Building on the community models of the Black Panthers, and feminist and gay-liberation healthcare initiatives from the 1970s, community organizations of varying sizes and political stripes emerged to fill the gaps. In the US and the UK groups like ACT UP, Gay Men Fighting AIDS, Buddies and the Terrence Higgins Trust drew together gay men, lesbians, second-wave feminists, and people of color to demand that the government, Big Pharma, and the general public wake up and care about the marginalized populations being decimated by the disease, while also developing initiatives that could provide care for them. The scale of the crisis meant that these bottom-up efforts could only ever be partially successful. Nevertheless, they sketched out an important model for looking after others and offered a vivid example that can help transform our notions of what constitutes caring kinship. We might call this kind of care network “strangers like me”: forms of care carried out by strangers whose lives resemble our own.

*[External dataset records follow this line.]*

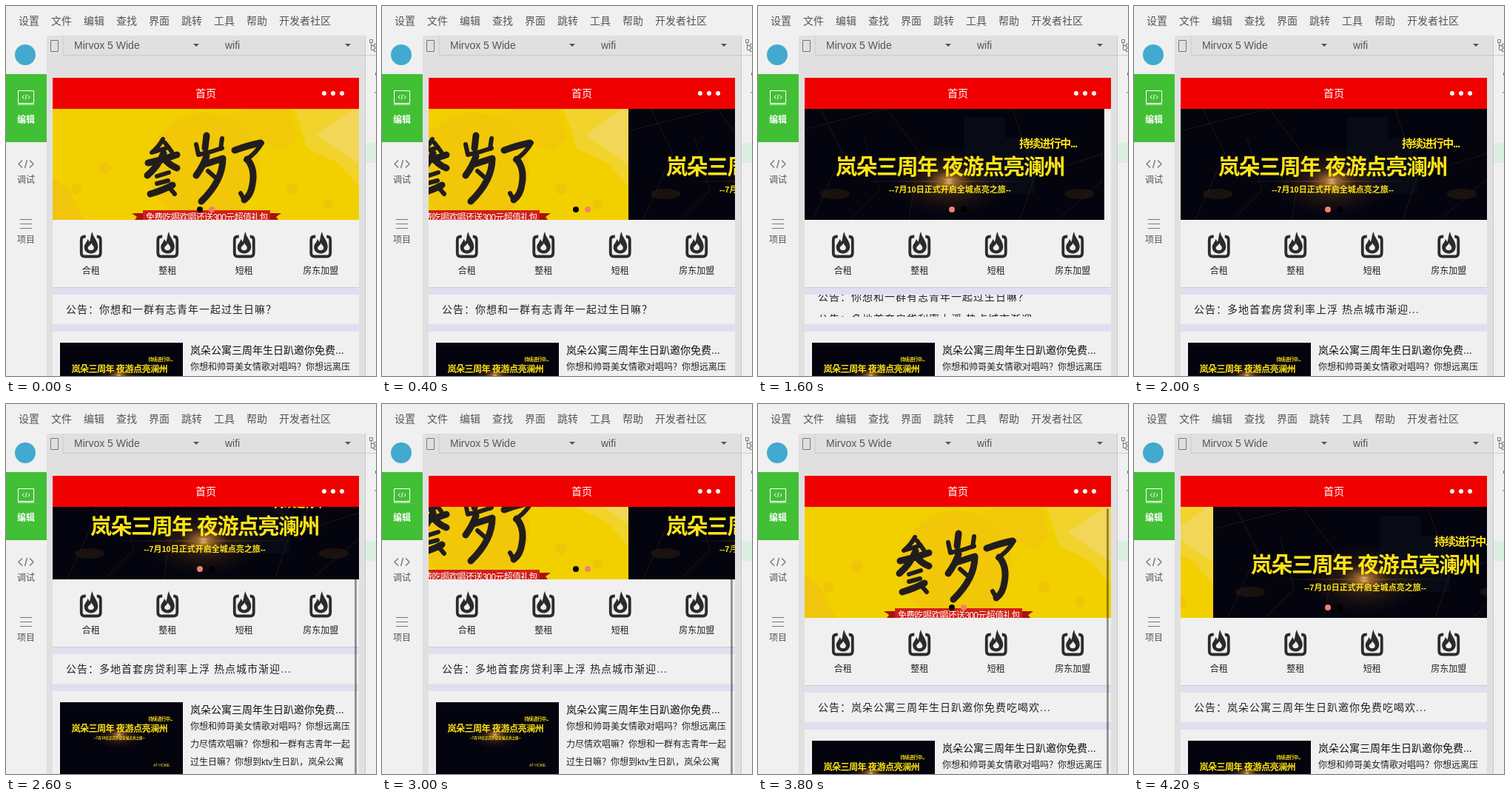
An HTML page that plays this animation: 500x500 px, repeating every 4.4 s.

```html
<!DOCTYPE html>
<html lang="zh">
<head>
<meta charset="utf-8">
<title>Preview</title>
<style>
  html, body { margin: 0; width: 100%; height: 100%; overflow: hidden; background: #f0f0f0; }
  svg { display: block; }
  text { font: 14px 'Liberation Sans', 'Noto Sans CJK SC', 'Noto Sans CJK', sans-serif; fill: #555; white-space: pre; }
  .small { font-size: 12px; }
  .mid { text-anchor: middle; }
  .white { fill: #fff; }
  .bold { font-weight: bold; }
  .dark text { fill: #222; }
  /* The TC face centres full-width punctuation */
  #notices text, #story text { font-family: 'Liberation Sans', 'Noto Sans CJK TC', 'Noto Sans CJK', sans-serif; }
  #notices text { letter-spacing: 1px; }
  #ad text { fill: #ffe414; font-weight: bold; }
  .line { fill: none; stroke: #777; }
  .brush { fill: none; stroke: #211d1c; stroke-linecap: round; stroke-linejoin: round; }
</style>
</head>
<body>
<svg id="stage" width="500" height="500" viewBox="0 0 500 500">
  <defs>
    <radialGradient id="glow">
      <stop offset="0" stop-color="#fff0b0"/>
      <stop offset=".1" stop-color="#d08a38" stop-opacity=".8"/>
      <stop offset=".4" stop-color="#6b421c" stop-opacity=".35"/>
      <stop offset="1" stop-color="#3a2410" stop-opacity="0"/>
    </radialGradient>
    <g id="ad">
      <ellipse cx="204" cy="98" rx="80" ry="48" fill="url(#glow)"/>
      <ellipse cx="204" cy="98" rx="130" ry="2" fill="url(#glow)"/>
      <text x="299" y="52" style="font-size:15px;letter-spacing:-1.2px">持续进行中...</text>
      <text x="51" y="89" style="font-size:29px;letter-spacing:-1.5px">岚朵三周年 夜游点亮澜州</text>
      <text x="123" y="113" style="font-size:11px">--7月10日正式开启全城点亮之旅--</text>
    </g>
    <g id="flame">
      <path d="M-7-12.500H-8Q-13-12.500-13-8V9.500Q-13 14.500-8 14.500H8Q13 14.500 13 9.500V-8Q13-12.500 8-12.500" fill="none" stroke="#2b2b2b" stroke-width="3.800"/>
      <path d="M2-19C2-12 10-7 9.500 2C9 8 4 10.500 0 10.500C-5 10.500-9.500 7-9 1C-8.500-3-5-5-4.500-9C-3-8-2.500-6-2-5C0-9-1-14 2-19Z" fill="#2b2b2b"/>
      <path d="M.5-4C1-1 4.500 0 4 3.500C3.500 7-3.500 7-4 3.500C-4.500 0 0 0 .5-4Z" fill="#f0f0f0"/>
    </g>
  </defs>

  <!-- editor chrome -->
  <path fill="#f0f0f0" d="M0 0h500v500H0z"/>
  <path fill="#e0e0e0" d="M55 40h430v460H55z"/>
  <path fill="#c8c8c8" d="M77 66h423v1H77zM485 40h1v460h-1z"/>
  <path fill="#d2d2d2" d="M77 40h1v26h-1z"/>
  <path fill="#dcefe0" d="M486 185h14v27h-14z"/>
  <g id="menu"></g>
  <path class="line" d="M60.500 46.500h10v15h-10zM491.500 45.500h4v4h-4zM493.500 50v9.500h4M493.500 53.500h4M497.500 51.500h3v4h-3zM497.500 57.500h3v4h-3zM499.500 90v4M498 117h2"/>
  <text x="92" y="58">Mirvox 5 Wide</text>
  <text x="296" y="58">wifi</text>
  <path fill="#555" d="M253 51h8l-4 4zM458 51h8l-4 4z"/>

  <!-- sidebar -->
  <circle cx="26" cy="66" r="14" fill="#42a9cf"/>
  <path fill="#41bf35" d="M0 92h55v92H0z"/>
  <path class="line" style="stroke:#fff" d="M16.500 114.500h21v17h-21zM16 133h22M24.500 120.500l-2.500 2.500 2.500 2.500M29.500 120.500l2.500 2.500-2.500 2.500M27.500 120l-1 6"/>
  <path class="line" stroke-width="1.400" d="M22 208.500l-5 5 5 5M32 208.500l5 5-5 5M28.500 208l-3 11"/>
  <path class="line" d="M19 288.500h16M19 294.500h16M19 300.500h16"/>
  <text class="small mid white bold" x="27" y="158">编辑</text>
  <text class="small mid" x="27" y="239">调试</text>
  <text class="small mid" x="27" y="320">项目</text>

  <!-- phone page -->
  <svg x="63" y="139" width="414" height="361">
    <path fill="#f0f0f0" d="M0 0h414v361H0z"/>
    <g id="page">
      <svg width="414" height="150">
        <g id="slides">
          <g>
            <path fill="#04040f" d="M0 0h414v150H0z"/>
            <path fill="none" stroke="#806030" opacity=".2" d="M0 30L70 12 120 0M30 0L60 60 20 150M70 150L110 110 90 40M290 0L320 90 414 60M320 90L300 150M350 150L414 95M120 0L165 60 150 150"/>
            <path fill="#14202c" opacity=".25" d="M225 12h55v28h40v75h-75V60h-20z"/>
            <ellipse cx="50" cy="115" rx="20" ry="7" fill="#302010" opacity=".5"/>
            <ellipse cx="380" cy="115" rx="20" ry="7" fill="#302010" opacity=".5"/>
            <use href="#ad"/>
          </g>
          <g transform="translate(-414)">
            <path fill="#f2d000" d="M0 0h414v150H0z"/>
            <path fill="#f1c909" d="M235 8l30-8h55l12 40-22 18-40-18z"/>
            <circle cx="205" cy="80" r="75" fill="#f1c708"/>
            <path fill="#f0bc18" opacity=".5" d="M0 92l22 18 20 40H0z"/>
            <path fill="#f2d32c" d="M327 0h87v105l-28-32-42-20z"/>
            <path fill="#f1d658" d="M356 35l50-35h8v75z"/>
            <g fill="#e8a818" opacity=".25">
              <circle cx="32" cy="108" r="7"/><circle cx="71" cy="80" r="8"/>
              <circle cx="323" cy="108" r="8"/><circle cx="372" cy="129" r="7"/>
            </g>
            <g class="brush" transform="translate(-63 -139)">
              <g stroke-width="9">
                <path d="M192 212Q212 208 231 201M213 199Q206 216 191 229M216 209Q223 216 231 219M195 254Q212 249 225 242"/>
                <path d="M271 175L269 192M271 203Q266 217 257 229M268 214L293 206Q293 236 264 264"/>
                <path d="M309 195Q328 188 344 185M326 207Q337 220 333 241Q331 256 322 262"/>
              </g>
              <g stroke-width="6">
                <path d="M212 180Q206 191 197 198L220 191M215 185l9 12M204 230l16-5M204 240l15-4M222 247l6 7"/>
                <path d="M257 187L260 201Q276 198 292 192M292 179L290 193M273 223l9 8"/>
                <path d="M346 185Q338 199 324 208M322 262L317 253"/>
              </g>
            </g>
            <path fill="#a8120e" d="M107 141h20v9h-16l3-4zM309 141h-20v9h16l-3-4z"/>
            <path fill="#d02018" d="M122 137h172v13H122z"/>
            <text class="white" x="126" y="151" style="font-size:12px;letter-spacing:-.7px">免费吃喝欢唱还送300元超值礼包</text>
          </g>
        </g>
        <circle id="dot0" cx="199" cy="136" r="4"/>
        <circle id="dot1" cx="215" cy="136" r="4"/>
      </svg>
      <g id="tabs" class="dark"></g>
      <path fill="#ccc" d="M0 241h414v1H0z"/>
      <path fill="#e0dff0" d="M0 242h414v9H0zM0 291h414v10H0z"/>
      <svg y="251" width="414" height="30"><g id="notices" class="dark"></g></svg>
      <svg x="10" y="316" width="166" height="124">
        <path fill="#04040f" d="M0 0h166v124H0z"/>
        <use href="#ad" transform="translate(-6 3) scale(.42)"/>
        <text x="126" y="87" style="font-size:5px;fill:#ffe414">AT HOME</text>
      </svg>
      <text x="186" y="331" style="fill:#111">岚朵公寓三周年生日趴邀你免费...</text>
      <g id="story" class="dark"></g>
    </g>
    <rect id="thumb" x="408" width="3" height="500" rx="1.500" fill="#000" opacity=".38"/>
  </svg>
  <path fill="#f00000" d="M63 97h414v42H63z"/>
  <text class="mid white" x="270" y="123">首页</text>
  <g fill="#fff"><circle cx="430" cy="118" r="3"/><circle cx="442" cy="118" r="3"/><circle cx="454" cy="118" r="3"/></g>
</svg>
<script>
const $ = id => document.getElementById(id);
const fill = (id, items, draw) => $(id).innerHTML = items.map(draw).join('');

fill('menu', ['设置', '文件', '编辑', '查找', '界面', '跳转', '工具', '帮助', '开发者社区'],
  (s, i) => `<text x="${17 + 44 * i}" y="25">${s}</text>`);
fill('tabs', ['合租', '整租', '短租', '房东加盟'], (s, i) => {
  const x = 51.75 + 103.5 * i;
  return `<use href="#flame" x="${x}" y="185"/><text class="small mid" x="${x}" y="222.5">${s}</text>`;
});
fill('notices', ['你想和一群有志青年一起过生日嘛？', '多地首套房贷利率上浮 热点城市渐迎...', '岚朵公寓三周年生日趴邀你免费吃喝欢...'],
  (s, i) => `<text x="18" y="${25 + 30 * i}">公告：${s}</text>`);
fill('story', ['你想和帅哥美女情歌对唱吗？你想远离压', '力尽情欢唱嘛？你想和一群有志青年一起', '过生日嘛？你想到ktv生日趴，岚朵公寓'],
  (s, i) => `<text class="small" x="186" y="${352.5 + 24 * i}">${s}</text>`);

// Stepped tracks: [start ms, value]
const LOOP = 4400;
const slideX = [[0, 414], [400, 270], [600, 44], [800, 0], [1200, -85], [1400, -43], [1600, -9], [1800, 0],
  [2800, 60], [3000, 270], [3200, 394], [3400, 414], [4000, 270], [4200, 44]];
const noticeY = [[0, 0], [1600, 17], [1800, 28], [2000, 30], [3600, 47], [3800, 60]];
const scrollY = [[0, 0], [2400, 24], [2600, 52], [3200, 12], [3400, 0]];
const valueAt = (track, t) => track.findLast(([start]) => start <= t)[1];
const move = (id, x, y) => $(id).setAttribute('transform', `translate(${x} ${y})`);

function render() {
  const t = performance.now() % LOOP;
  const x = valueAt(slideX, t), scroll = valueAt(scrollY, t);
  move('slides', x, 0);
  move('notices', 0, -valueAt(noticeY, t));
  move('page', 0, -scroll);
  const active = x > 207 ? 1 : 0;
  [0, 1].forEach(i => $('dot' + i).setAttribute('fill', i === active ? '#f08070' : '#000'));
  $('thumb').setAttribute('y', 2 + scroll * 0.94);
  $('thumb').setAttribute('visibility', t >= 2400 && t < 4000 ? 'visible' : 'hidden');
  requestAnimationFrame(render);
}
render();
</script>
</body>
</html>
```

The care for “strangers like me” has taken on an intriguing twist in our digital times. The digital sociologist Paul Byron has researched the often life-saving forms of care unfolding amongst trans people on the social media platform, Tumblr. Despite the advances made by LGBT+ movements over the past 50 years, trans folk remain amongst the most marginalized of social groups. They are at greater risk of violence, more likely to commit suicide and are severely under-resourced when it comes to their care needs. Byron’s work shows how Tumblr constitutes an ideal space for this community to come together and provide care for each other.
Unlike other platforms, Tumblr does not require users to identify themselves on their profile, allowing them to visit the platform anonymously. This anonymity is vital for a group who either may not have fully come to terms with their gender identity, or for whom expressing it publicly could be life-threatening. As a result, Tumblr has become a site where trans people from around the world share information, advice and emotional support. It offers a space of organization, belonging and care. This phenomenon helps us think about the significant place of the digital in relation to care (beyond the exploitative models of platforms like care.com, which profits from inefficiently attempting to match gig-economy care workers with those in need of care), to encompass care towards people whom we do not know and cannot even see.
From The Care Manifesto by The Care Collective. Used with the permission of Verso Books. Copyright © 2020 by The Care Collective.